To the Editor: The article in the September issue by Curlin and colleagues (1) presents interesting data on the religious beliefs (or lack thereof) of U.S. psychiatrists. The authors appropriately note the historical antipathy to conventional religion expressed in some of Freud's writing.
I believe that part of psychiatry's difficulty in dealing with religious beliefs stems from a failure to distinguish pathological religiosity from what I would call the religious impulse. Consider, on the one hand, Mr. A, who is convinced not only that his religion is valid but that it is the only "true faith" and that everybody else is a "heretic." Mr. A is completely impervious to any attempts to challenge his beliefs, rituals, or religious practices. Any attempt to do so sends him into fits of rage and evokes fantasies of "avenging the slur against the One True Faith."

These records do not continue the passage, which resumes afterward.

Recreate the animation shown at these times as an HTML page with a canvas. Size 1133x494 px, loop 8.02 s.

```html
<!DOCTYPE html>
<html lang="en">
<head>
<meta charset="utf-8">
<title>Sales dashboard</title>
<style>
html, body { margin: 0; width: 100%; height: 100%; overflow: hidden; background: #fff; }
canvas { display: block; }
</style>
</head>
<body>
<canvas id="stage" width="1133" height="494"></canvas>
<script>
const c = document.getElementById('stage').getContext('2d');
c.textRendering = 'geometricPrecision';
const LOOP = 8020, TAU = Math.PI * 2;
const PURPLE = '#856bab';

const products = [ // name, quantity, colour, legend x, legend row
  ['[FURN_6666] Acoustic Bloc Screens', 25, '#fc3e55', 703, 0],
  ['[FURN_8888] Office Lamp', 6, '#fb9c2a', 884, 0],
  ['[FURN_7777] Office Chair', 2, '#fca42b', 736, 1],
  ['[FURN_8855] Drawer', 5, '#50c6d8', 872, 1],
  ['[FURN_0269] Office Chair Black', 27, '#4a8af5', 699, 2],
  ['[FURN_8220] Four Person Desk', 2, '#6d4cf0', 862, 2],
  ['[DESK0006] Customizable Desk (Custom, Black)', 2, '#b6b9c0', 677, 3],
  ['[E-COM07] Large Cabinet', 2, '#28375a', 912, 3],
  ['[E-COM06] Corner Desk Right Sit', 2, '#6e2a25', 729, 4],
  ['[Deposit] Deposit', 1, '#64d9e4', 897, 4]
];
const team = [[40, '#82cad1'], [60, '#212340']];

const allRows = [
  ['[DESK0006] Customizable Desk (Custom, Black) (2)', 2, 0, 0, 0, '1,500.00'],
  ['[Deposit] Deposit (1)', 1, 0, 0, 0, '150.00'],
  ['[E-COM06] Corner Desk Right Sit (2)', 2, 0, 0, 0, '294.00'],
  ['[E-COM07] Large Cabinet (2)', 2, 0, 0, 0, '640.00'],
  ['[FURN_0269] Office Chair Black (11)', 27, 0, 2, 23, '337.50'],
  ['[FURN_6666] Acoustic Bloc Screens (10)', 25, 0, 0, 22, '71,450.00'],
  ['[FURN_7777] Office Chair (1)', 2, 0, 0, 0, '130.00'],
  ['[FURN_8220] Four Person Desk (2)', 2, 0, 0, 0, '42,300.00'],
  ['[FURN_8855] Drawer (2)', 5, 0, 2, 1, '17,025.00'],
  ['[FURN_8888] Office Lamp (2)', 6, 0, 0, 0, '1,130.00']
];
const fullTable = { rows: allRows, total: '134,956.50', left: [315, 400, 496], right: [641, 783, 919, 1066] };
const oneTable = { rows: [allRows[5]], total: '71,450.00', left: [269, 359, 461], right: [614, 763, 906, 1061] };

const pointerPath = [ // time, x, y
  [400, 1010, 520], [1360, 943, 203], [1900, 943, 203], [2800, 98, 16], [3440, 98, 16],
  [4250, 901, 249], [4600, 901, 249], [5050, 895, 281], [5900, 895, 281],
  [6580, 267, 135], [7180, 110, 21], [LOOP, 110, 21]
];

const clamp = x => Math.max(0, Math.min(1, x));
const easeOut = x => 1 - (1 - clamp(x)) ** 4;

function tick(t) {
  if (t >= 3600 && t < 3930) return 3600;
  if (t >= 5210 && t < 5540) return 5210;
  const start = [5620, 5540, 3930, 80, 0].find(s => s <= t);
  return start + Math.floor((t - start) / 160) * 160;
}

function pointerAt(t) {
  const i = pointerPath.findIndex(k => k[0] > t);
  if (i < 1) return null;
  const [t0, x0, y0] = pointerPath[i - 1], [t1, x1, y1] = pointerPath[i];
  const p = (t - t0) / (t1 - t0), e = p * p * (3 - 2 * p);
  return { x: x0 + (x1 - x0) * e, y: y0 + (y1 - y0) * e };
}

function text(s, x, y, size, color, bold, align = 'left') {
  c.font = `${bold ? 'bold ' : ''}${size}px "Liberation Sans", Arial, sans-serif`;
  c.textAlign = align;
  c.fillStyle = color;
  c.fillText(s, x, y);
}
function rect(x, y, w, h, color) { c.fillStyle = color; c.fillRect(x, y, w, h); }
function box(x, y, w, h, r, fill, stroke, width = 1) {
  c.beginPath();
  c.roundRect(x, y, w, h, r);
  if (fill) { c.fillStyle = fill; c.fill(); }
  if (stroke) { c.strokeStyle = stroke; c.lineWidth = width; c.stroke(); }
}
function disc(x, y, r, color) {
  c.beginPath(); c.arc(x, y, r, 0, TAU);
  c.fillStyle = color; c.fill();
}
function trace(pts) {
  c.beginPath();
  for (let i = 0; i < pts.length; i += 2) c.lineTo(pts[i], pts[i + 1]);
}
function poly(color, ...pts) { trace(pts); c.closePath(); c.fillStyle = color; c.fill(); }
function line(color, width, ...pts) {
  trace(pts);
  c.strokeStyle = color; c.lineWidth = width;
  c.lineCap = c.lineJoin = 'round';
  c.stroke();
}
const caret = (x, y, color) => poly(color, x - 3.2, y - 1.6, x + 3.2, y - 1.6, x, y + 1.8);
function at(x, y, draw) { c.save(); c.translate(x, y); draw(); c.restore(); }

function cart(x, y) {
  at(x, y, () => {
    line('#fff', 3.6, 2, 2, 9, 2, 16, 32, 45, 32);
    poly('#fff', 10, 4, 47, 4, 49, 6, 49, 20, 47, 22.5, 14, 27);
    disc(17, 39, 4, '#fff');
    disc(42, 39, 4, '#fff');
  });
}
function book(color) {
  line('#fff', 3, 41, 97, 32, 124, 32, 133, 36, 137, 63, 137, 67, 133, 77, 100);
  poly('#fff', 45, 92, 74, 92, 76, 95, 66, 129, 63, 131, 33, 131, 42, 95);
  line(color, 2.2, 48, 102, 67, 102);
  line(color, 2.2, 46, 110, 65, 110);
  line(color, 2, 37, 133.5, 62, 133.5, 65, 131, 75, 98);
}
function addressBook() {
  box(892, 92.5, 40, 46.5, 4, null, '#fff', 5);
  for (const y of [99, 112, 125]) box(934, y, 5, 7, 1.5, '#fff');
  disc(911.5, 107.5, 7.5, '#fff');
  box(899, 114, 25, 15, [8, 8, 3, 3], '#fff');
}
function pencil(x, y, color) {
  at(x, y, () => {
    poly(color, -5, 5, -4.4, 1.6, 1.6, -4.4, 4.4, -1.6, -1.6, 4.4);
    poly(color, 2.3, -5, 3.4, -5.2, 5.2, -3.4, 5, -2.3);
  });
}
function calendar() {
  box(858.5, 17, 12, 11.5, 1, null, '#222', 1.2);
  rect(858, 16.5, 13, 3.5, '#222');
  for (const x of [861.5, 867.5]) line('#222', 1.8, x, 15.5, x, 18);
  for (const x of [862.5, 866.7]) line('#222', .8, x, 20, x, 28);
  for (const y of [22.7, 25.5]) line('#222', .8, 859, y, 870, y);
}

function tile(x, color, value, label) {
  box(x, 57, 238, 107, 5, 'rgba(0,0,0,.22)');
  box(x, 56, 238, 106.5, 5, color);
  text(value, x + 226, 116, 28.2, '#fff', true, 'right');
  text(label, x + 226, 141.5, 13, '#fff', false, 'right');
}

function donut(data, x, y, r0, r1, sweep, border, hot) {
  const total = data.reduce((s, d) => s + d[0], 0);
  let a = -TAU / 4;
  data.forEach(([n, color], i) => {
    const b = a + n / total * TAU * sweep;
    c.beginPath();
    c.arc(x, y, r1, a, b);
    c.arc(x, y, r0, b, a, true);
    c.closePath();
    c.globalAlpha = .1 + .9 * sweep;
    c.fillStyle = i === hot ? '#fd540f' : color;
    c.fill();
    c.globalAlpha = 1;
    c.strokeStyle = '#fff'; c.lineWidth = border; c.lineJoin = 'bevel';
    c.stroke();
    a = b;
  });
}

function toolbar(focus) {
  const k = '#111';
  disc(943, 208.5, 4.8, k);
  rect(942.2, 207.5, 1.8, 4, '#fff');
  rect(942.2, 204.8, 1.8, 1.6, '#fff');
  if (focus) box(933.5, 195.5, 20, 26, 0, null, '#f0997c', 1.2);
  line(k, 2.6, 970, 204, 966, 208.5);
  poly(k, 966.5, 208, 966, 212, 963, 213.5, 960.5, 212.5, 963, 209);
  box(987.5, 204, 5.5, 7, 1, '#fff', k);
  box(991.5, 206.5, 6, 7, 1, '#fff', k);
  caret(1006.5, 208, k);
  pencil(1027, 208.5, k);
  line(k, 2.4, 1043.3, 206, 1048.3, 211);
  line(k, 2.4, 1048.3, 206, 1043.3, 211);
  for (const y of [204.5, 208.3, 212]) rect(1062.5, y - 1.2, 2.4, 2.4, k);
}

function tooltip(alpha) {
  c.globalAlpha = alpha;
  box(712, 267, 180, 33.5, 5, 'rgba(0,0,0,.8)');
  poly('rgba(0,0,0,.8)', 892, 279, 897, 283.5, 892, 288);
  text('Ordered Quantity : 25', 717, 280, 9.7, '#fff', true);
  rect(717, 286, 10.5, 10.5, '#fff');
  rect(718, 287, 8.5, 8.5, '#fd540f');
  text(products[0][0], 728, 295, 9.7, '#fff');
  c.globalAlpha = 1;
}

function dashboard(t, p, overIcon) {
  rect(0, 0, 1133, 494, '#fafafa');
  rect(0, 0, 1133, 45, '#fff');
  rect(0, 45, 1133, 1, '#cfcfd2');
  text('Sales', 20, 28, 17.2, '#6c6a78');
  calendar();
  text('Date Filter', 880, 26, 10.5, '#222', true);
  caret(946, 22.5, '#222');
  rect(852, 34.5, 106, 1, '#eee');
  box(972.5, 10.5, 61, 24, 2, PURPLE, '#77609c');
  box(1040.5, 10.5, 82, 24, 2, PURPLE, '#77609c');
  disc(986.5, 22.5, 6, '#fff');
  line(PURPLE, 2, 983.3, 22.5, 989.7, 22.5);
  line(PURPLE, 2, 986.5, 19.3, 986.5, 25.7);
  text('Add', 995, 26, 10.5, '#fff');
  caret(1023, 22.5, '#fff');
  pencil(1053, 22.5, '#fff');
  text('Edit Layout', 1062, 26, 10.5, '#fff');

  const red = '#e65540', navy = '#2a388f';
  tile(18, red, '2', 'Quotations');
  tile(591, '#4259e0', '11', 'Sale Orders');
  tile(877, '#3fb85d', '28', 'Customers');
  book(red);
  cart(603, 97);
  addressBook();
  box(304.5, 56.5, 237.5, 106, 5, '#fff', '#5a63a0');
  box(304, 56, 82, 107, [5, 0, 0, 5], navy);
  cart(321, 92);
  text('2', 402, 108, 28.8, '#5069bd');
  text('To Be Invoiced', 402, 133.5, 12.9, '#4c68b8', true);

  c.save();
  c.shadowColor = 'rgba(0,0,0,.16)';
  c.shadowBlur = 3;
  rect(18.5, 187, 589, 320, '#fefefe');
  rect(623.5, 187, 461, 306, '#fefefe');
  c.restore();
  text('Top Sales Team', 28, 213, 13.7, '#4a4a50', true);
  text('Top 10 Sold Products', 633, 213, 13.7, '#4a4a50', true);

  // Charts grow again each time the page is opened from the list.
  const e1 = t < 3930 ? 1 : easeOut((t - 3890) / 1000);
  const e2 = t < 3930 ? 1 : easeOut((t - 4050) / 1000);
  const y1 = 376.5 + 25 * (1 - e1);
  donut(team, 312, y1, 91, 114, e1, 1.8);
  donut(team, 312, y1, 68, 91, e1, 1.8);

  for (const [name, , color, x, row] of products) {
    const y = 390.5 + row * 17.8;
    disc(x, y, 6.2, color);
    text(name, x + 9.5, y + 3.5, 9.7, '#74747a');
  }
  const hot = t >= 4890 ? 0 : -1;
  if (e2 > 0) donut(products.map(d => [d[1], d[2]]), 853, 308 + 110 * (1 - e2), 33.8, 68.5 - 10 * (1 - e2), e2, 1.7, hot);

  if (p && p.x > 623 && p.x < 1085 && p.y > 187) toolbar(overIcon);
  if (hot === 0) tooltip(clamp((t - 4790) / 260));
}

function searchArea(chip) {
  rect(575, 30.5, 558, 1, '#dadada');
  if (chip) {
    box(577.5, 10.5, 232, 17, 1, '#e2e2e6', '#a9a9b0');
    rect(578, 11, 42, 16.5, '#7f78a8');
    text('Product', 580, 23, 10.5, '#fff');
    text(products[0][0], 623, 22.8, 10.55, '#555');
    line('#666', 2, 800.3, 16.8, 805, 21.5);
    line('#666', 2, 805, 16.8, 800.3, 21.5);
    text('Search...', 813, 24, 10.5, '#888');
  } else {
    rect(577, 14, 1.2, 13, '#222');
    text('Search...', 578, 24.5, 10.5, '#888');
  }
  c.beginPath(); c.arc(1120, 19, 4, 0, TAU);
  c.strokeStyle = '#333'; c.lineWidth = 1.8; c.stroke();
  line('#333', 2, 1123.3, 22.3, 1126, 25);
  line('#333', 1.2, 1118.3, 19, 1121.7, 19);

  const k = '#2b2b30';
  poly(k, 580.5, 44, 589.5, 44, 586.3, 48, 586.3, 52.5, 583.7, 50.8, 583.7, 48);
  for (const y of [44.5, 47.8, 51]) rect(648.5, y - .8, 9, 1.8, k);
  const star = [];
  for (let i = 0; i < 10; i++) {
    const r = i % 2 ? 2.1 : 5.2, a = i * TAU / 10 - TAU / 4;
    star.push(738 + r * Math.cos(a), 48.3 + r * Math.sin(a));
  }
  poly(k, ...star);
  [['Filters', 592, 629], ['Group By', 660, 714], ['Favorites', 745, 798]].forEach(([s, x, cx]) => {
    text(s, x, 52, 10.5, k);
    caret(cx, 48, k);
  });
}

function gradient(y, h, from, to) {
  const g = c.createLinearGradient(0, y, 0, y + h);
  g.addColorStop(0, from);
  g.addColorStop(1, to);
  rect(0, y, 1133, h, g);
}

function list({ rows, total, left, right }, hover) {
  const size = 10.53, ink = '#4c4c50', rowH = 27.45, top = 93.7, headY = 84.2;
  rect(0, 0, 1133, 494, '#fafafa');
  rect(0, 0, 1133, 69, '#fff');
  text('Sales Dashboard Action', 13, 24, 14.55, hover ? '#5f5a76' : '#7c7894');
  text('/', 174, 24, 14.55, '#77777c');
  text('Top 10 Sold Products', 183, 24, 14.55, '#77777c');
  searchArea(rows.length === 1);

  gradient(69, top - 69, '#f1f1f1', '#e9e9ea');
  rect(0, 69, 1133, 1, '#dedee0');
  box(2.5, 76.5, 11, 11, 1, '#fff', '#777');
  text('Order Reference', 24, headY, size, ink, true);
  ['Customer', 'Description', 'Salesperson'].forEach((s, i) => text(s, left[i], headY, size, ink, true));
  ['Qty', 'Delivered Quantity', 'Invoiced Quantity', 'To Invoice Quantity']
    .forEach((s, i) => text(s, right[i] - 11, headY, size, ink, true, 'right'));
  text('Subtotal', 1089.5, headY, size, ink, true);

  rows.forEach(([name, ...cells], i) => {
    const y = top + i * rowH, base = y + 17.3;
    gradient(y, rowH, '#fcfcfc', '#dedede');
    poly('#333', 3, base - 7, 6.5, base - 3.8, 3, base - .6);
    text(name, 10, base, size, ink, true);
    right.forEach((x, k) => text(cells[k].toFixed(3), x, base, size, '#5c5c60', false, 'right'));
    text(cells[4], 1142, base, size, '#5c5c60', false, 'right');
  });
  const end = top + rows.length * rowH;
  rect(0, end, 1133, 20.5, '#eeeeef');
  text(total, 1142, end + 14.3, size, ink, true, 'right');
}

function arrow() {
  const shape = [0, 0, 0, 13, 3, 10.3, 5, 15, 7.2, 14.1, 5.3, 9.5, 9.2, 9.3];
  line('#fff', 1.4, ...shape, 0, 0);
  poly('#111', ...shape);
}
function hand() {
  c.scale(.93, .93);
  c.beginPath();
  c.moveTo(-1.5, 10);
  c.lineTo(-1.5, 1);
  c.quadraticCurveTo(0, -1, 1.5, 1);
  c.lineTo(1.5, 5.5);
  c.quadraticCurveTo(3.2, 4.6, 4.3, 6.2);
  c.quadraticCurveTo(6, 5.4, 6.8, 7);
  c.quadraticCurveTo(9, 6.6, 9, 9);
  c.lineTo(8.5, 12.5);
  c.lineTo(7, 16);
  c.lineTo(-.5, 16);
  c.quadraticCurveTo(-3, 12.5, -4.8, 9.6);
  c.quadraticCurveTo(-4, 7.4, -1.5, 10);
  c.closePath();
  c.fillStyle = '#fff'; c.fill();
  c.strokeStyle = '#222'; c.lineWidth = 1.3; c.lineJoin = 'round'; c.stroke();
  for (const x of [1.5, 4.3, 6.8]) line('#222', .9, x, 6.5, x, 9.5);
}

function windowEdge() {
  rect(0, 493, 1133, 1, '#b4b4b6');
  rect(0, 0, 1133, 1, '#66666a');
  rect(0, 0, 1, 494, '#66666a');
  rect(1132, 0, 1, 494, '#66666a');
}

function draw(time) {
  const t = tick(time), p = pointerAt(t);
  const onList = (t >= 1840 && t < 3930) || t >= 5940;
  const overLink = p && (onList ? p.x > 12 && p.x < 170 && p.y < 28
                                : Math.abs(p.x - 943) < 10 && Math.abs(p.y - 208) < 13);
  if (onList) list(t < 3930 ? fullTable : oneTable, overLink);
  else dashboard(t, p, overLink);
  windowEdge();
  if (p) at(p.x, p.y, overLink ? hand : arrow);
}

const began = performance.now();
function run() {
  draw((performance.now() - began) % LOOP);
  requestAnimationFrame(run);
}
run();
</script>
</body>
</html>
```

Now consider Ms. B. She describes herself as "not a religiously observant" person but one who does attend religious services "when I'm feeling a little lost or alone." Ms. B is not sure she believes in an "all-knowing, all-powerful God"; however, she says, "I feel like there is something out there greater than us—some kind of order or intelligence in the universe that I feel drawn to really strongly." Ms. B has undertaken psychotherapy to "help figure out who I am and where I'm headed—is there a purpose to life beyond just working and getting by?"
Ms. B's relationship to faith is clearly very different in tone and content from that of Mr. A. I believe Freud would have been quite wrong in regarding Ms. B's religious impulse as "neurotic" in any way. Not only should psychotherapy be tolerant of what in my view is a mature kind of religious impulse; psychotherapy's goals should be quite compatible with those of a "seeker" such as Ms. B. Of course, we must also be respectful of patients who espouse more conventional or "orthodox" religious beliefs and not reflexively see these as impediments to therapeutic progress.
Finally, with respect to the findings of Curlin and colleagues, there is much room for clarification of what the term "religious" means, both to patients and to psychiatrists. In 1929 during a dinner party in Berlin, someone asked Einstein whether he was religious, and his response has been widely repeated: "Try and penetrate with our limited means the secrets of nature, and you will find that, behind all the discernible concatenations, there remains something subtle, intangible and inexplicable. Veneration for this force beyond anything that we can comprehend is my religion. To that extent I am, in point of fact, religious."
Dr. Pies is professor of psychiatry and lecturer on bioethics and humanities, State University of New York, Upstate Medical University, Syracuse, and clinical professor of psychiatry, Tufts University School of Medicine, Boston.
1.Curlin FA, Odell SV, Lawrence RE, et al: The relationship between psychiatry and religion among US physicians. Psychiatric Services 58:1193—1198, 2007